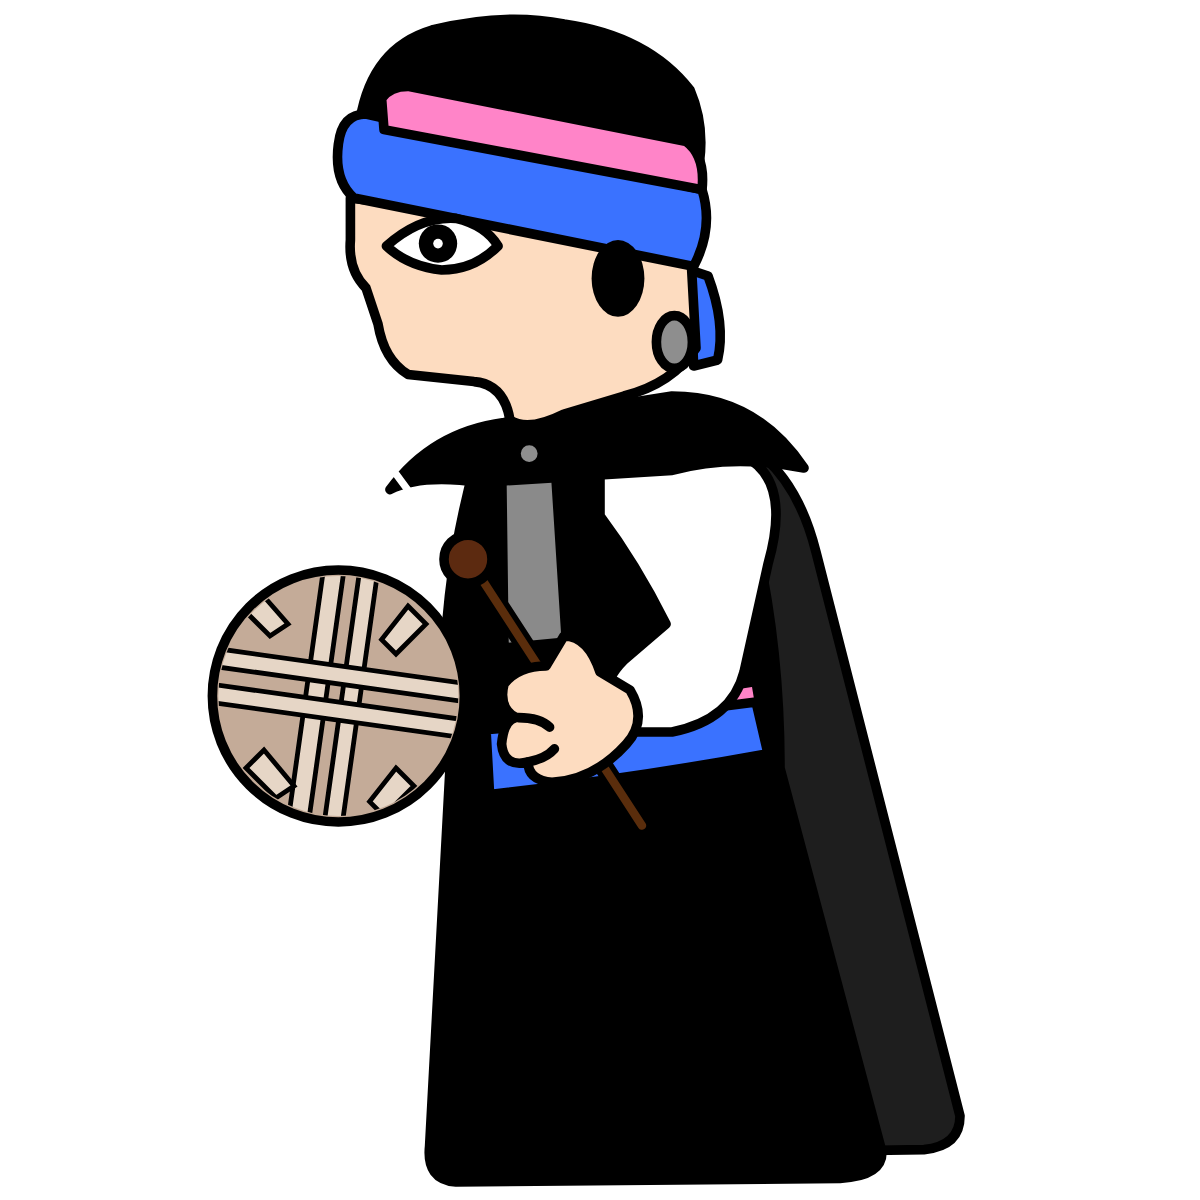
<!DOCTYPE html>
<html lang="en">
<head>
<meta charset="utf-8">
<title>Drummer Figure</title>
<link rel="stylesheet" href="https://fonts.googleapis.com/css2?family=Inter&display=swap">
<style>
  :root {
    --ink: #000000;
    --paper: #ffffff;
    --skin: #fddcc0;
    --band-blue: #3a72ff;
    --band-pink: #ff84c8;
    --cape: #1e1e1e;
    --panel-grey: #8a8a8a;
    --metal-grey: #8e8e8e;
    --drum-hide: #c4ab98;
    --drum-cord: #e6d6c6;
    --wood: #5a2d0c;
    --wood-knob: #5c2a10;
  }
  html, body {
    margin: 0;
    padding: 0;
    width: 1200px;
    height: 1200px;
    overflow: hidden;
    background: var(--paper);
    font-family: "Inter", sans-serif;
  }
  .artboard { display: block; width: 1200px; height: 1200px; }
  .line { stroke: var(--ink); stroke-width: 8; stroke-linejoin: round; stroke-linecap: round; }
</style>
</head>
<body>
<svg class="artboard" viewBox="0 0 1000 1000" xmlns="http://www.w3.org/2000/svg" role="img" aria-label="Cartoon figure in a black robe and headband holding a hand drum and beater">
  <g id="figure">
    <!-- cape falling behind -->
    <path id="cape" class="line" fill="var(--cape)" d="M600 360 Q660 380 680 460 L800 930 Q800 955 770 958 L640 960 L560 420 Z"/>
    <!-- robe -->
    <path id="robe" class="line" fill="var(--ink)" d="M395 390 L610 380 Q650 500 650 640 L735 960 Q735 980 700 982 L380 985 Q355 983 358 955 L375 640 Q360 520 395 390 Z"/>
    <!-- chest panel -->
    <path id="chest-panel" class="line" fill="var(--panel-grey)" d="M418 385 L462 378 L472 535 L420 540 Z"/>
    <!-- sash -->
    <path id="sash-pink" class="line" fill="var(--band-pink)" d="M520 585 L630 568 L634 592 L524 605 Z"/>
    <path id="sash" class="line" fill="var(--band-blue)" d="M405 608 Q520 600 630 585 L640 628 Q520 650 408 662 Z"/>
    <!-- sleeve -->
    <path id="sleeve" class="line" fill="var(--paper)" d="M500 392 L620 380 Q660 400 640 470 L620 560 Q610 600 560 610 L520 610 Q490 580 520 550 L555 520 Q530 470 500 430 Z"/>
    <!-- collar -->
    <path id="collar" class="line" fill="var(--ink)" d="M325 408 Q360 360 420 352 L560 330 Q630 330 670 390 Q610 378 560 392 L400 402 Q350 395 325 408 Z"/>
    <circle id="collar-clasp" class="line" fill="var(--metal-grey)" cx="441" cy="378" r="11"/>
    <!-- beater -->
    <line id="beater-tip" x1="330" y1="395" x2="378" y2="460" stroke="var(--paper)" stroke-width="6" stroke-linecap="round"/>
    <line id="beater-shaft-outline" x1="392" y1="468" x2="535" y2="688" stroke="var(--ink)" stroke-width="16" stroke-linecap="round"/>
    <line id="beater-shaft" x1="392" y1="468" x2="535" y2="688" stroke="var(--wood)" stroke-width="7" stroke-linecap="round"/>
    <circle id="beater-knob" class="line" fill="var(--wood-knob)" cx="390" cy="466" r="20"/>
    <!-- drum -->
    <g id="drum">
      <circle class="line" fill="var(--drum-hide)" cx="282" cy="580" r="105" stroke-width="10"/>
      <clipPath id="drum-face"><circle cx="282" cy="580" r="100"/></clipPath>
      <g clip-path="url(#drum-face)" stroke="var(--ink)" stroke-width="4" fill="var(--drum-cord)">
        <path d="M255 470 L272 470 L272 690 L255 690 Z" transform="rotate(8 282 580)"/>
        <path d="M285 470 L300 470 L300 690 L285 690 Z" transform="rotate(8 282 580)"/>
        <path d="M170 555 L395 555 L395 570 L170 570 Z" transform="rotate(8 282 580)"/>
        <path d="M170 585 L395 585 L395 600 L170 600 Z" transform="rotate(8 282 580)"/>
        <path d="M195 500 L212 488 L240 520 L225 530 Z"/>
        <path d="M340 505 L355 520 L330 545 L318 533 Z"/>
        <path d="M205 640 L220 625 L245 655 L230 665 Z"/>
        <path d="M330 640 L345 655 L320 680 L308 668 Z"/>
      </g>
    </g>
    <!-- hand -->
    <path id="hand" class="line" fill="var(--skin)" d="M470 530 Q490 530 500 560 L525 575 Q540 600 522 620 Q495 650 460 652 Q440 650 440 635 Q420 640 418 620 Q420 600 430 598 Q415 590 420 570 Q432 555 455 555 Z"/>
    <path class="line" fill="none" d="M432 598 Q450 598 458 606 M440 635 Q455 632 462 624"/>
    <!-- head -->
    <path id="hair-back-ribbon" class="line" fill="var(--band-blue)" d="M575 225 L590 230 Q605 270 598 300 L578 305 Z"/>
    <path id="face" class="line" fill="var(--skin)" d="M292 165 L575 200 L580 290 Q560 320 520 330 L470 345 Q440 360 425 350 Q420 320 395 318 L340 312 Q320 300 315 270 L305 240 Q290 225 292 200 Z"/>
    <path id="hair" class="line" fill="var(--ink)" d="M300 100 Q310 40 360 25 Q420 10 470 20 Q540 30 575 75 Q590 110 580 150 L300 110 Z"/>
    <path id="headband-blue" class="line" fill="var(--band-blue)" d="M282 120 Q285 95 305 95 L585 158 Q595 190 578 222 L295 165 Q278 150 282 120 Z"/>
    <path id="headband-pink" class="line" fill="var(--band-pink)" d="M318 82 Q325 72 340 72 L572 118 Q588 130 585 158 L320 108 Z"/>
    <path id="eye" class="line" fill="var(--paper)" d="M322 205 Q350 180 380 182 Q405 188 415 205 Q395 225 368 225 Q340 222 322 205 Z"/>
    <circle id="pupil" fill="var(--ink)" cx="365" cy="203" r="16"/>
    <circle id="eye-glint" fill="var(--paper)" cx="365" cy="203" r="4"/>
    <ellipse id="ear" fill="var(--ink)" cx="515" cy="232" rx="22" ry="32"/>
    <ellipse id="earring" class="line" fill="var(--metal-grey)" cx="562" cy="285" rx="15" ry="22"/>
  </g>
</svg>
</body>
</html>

————————

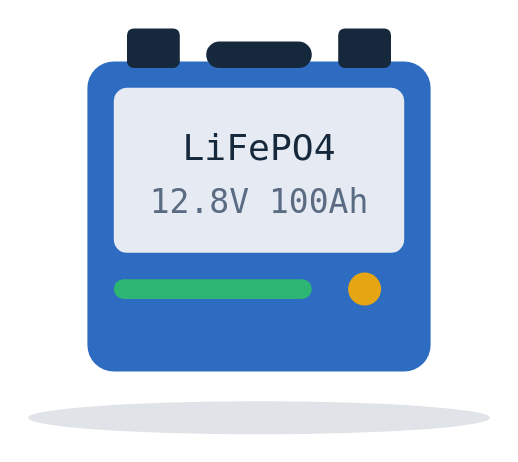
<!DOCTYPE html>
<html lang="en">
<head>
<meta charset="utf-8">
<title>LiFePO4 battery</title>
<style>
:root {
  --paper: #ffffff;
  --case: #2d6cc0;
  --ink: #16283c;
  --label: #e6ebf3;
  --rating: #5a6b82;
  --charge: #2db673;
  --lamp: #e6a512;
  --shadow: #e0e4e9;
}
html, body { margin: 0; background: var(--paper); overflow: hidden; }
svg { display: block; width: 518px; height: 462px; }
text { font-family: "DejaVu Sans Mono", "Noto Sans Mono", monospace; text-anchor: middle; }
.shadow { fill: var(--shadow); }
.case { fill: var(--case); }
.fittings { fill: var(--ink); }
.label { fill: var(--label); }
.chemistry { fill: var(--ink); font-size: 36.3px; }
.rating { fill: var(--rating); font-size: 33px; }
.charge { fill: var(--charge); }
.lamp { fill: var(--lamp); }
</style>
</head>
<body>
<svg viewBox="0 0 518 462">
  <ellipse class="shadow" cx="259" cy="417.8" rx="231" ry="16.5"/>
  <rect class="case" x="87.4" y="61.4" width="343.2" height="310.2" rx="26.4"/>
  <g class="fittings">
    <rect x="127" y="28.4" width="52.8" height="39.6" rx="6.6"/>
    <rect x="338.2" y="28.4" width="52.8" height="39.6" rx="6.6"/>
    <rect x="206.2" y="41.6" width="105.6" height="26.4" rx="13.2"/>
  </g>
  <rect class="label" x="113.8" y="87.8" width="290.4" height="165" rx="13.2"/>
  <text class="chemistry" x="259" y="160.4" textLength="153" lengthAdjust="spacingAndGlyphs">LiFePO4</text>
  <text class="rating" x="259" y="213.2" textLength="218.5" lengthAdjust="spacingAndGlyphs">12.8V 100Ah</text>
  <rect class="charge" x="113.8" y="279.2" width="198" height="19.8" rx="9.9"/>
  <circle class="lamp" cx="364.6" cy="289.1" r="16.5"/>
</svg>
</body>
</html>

————————

* EXERCISE GOAL *
Throughout the material above, find each line with "lamp" and return it.

* REPLY TO THE EXERCISE *
  --lamp: #e6a512;
.lamp { fill: var(--lamp); }
  <circle class="lamp" cx="364.6" cy="289.1" r="16.5"/>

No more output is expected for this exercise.